Where a line holds the word "bold", count it, then give only the total for the entries below.

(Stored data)

━━━

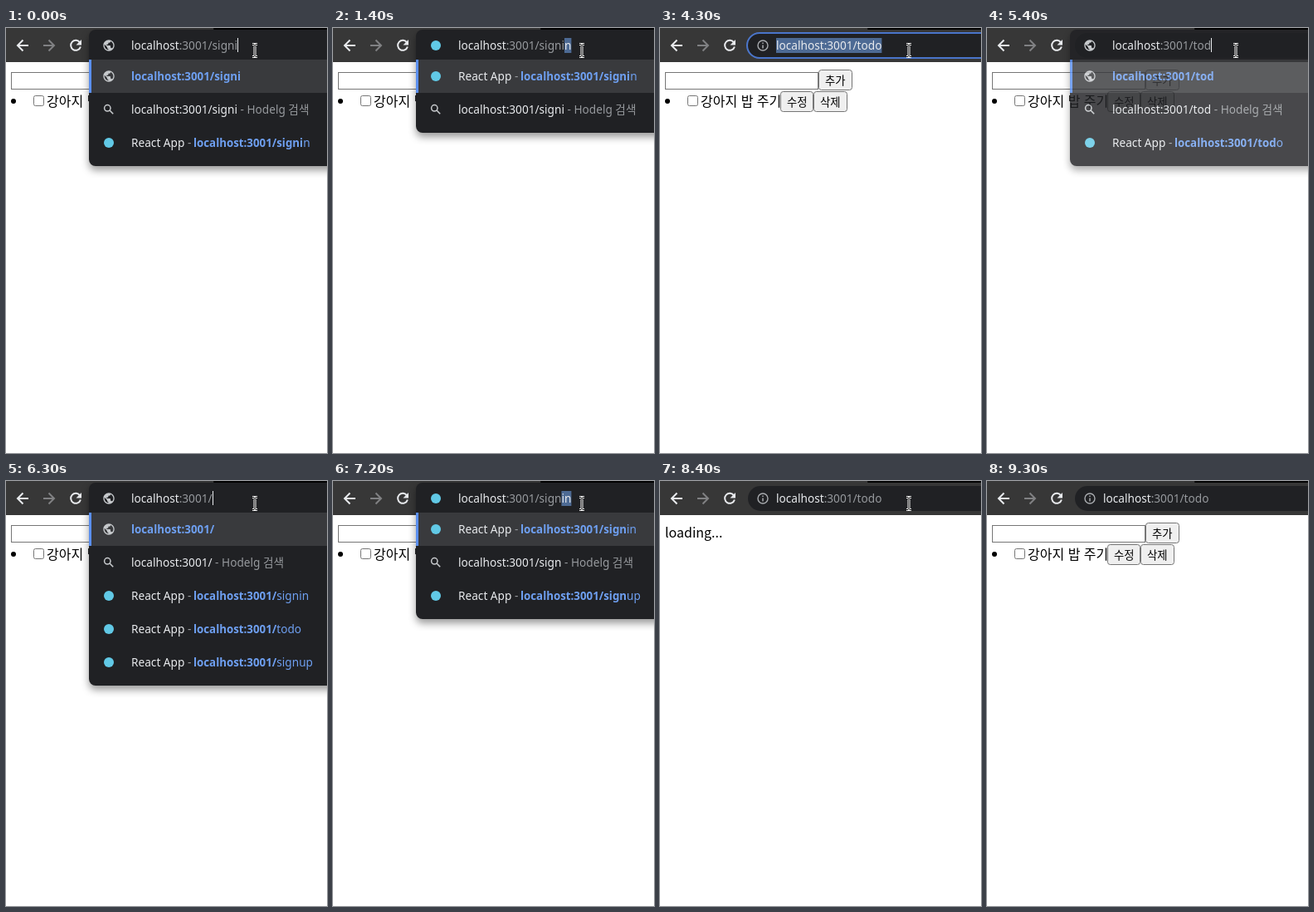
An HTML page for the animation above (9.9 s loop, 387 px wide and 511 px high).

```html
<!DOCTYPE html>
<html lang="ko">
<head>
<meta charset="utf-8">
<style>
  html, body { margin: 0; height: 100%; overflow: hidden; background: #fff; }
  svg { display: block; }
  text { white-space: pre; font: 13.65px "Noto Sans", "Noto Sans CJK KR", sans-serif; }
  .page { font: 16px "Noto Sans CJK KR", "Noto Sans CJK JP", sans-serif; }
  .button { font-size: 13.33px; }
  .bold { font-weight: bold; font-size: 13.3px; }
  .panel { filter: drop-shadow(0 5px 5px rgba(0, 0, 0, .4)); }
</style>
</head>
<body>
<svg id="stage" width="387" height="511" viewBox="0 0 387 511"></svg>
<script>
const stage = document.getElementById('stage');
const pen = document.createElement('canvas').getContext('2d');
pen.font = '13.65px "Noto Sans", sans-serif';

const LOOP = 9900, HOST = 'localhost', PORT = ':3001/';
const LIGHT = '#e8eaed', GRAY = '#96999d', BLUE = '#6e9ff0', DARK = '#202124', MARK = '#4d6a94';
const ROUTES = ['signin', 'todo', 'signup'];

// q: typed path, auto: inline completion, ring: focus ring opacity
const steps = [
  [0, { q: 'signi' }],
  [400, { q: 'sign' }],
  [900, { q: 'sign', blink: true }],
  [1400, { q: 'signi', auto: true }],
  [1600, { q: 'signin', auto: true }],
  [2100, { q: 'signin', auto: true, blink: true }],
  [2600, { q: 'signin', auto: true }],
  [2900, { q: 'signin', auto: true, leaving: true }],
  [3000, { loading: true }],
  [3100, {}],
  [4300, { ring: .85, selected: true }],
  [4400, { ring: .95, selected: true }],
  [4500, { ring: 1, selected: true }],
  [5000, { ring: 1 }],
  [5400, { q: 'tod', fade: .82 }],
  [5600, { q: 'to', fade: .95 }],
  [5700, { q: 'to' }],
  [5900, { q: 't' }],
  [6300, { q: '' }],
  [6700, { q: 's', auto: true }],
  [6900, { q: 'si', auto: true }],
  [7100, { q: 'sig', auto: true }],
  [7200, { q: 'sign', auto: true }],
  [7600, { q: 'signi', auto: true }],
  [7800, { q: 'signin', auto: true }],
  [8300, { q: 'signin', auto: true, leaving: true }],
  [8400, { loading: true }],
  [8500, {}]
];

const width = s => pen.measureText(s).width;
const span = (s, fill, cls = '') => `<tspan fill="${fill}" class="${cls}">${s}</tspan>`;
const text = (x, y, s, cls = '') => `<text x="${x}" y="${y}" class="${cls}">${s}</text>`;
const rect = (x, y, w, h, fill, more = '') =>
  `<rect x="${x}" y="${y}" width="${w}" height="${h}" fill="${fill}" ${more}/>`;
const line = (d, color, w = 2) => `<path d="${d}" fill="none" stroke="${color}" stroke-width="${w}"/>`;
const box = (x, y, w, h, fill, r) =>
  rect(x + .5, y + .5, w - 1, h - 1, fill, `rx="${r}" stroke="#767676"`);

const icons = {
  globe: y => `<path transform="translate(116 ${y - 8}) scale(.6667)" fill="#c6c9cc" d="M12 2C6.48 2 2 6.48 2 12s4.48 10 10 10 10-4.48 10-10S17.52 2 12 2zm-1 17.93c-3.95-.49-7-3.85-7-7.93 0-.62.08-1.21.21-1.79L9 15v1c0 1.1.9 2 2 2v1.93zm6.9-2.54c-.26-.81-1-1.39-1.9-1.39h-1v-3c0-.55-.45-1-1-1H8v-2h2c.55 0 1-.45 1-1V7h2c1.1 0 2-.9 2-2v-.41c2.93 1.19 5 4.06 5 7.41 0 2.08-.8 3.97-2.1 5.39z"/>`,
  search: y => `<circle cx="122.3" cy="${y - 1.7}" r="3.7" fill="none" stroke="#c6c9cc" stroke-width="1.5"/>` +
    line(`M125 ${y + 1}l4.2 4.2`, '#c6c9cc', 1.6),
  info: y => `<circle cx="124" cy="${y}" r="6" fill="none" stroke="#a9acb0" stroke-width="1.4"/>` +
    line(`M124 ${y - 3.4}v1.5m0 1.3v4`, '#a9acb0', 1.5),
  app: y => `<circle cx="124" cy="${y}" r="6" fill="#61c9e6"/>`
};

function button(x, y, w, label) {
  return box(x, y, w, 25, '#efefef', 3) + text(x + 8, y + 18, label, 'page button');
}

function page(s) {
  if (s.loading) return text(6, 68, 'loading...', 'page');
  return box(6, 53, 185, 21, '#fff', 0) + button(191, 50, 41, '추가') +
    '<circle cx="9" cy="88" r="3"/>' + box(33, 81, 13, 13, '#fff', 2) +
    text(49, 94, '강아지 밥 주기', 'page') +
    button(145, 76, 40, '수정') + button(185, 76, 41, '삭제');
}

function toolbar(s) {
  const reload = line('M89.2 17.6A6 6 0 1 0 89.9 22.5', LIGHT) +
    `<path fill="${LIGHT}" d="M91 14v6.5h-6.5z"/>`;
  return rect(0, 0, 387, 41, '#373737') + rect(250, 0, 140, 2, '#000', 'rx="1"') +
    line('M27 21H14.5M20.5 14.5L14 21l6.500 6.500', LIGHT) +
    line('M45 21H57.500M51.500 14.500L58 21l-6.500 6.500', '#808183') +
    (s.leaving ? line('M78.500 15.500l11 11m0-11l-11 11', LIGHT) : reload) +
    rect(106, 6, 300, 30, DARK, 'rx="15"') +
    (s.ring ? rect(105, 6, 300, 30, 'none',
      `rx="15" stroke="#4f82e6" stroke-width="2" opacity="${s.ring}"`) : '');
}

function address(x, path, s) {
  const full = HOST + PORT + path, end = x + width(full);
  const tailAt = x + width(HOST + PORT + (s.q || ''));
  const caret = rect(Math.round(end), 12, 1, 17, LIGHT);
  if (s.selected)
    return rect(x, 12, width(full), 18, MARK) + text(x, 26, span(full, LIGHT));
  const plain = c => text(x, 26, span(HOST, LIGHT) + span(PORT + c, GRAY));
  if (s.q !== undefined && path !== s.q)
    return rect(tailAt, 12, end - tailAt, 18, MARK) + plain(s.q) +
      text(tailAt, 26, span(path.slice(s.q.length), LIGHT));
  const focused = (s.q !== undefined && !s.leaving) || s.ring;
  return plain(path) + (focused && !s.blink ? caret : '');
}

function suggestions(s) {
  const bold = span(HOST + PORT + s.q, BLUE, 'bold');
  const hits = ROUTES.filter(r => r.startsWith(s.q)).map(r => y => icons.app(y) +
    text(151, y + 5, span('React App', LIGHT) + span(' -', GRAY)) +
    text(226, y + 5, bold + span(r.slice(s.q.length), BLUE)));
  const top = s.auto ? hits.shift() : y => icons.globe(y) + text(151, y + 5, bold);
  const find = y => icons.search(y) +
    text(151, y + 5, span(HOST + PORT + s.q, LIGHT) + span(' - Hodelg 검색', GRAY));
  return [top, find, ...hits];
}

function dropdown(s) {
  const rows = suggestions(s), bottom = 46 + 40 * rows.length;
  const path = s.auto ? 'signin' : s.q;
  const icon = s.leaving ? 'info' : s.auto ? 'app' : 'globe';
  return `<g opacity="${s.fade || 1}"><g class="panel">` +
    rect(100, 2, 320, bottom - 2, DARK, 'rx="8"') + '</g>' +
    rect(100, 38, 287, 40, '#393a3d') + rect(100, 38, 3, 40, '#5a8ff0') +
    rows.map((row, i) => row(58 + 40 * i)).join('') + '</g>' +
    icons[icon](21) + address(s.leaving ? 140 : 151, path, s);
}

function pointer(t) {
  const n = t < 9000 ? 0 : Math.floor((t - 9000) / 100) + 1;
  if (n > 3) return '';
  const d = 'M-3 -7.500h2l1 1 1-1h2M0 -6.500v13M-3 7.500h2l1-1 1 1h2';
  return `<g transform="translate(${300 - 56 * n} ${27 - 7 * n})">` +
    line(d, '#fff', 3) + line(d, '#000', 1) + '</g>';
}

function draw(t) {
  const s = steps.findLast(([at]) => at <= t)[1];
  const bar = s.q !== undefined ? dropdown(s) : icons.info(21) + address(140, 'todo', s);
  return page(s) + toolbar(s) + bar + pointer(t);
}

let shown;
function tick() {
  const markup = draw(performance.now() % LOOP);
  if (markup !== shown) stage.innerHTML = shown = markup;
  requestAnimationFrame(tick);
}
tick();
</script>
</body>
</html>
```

━━━

** ANSWER TO THIS TASK **
4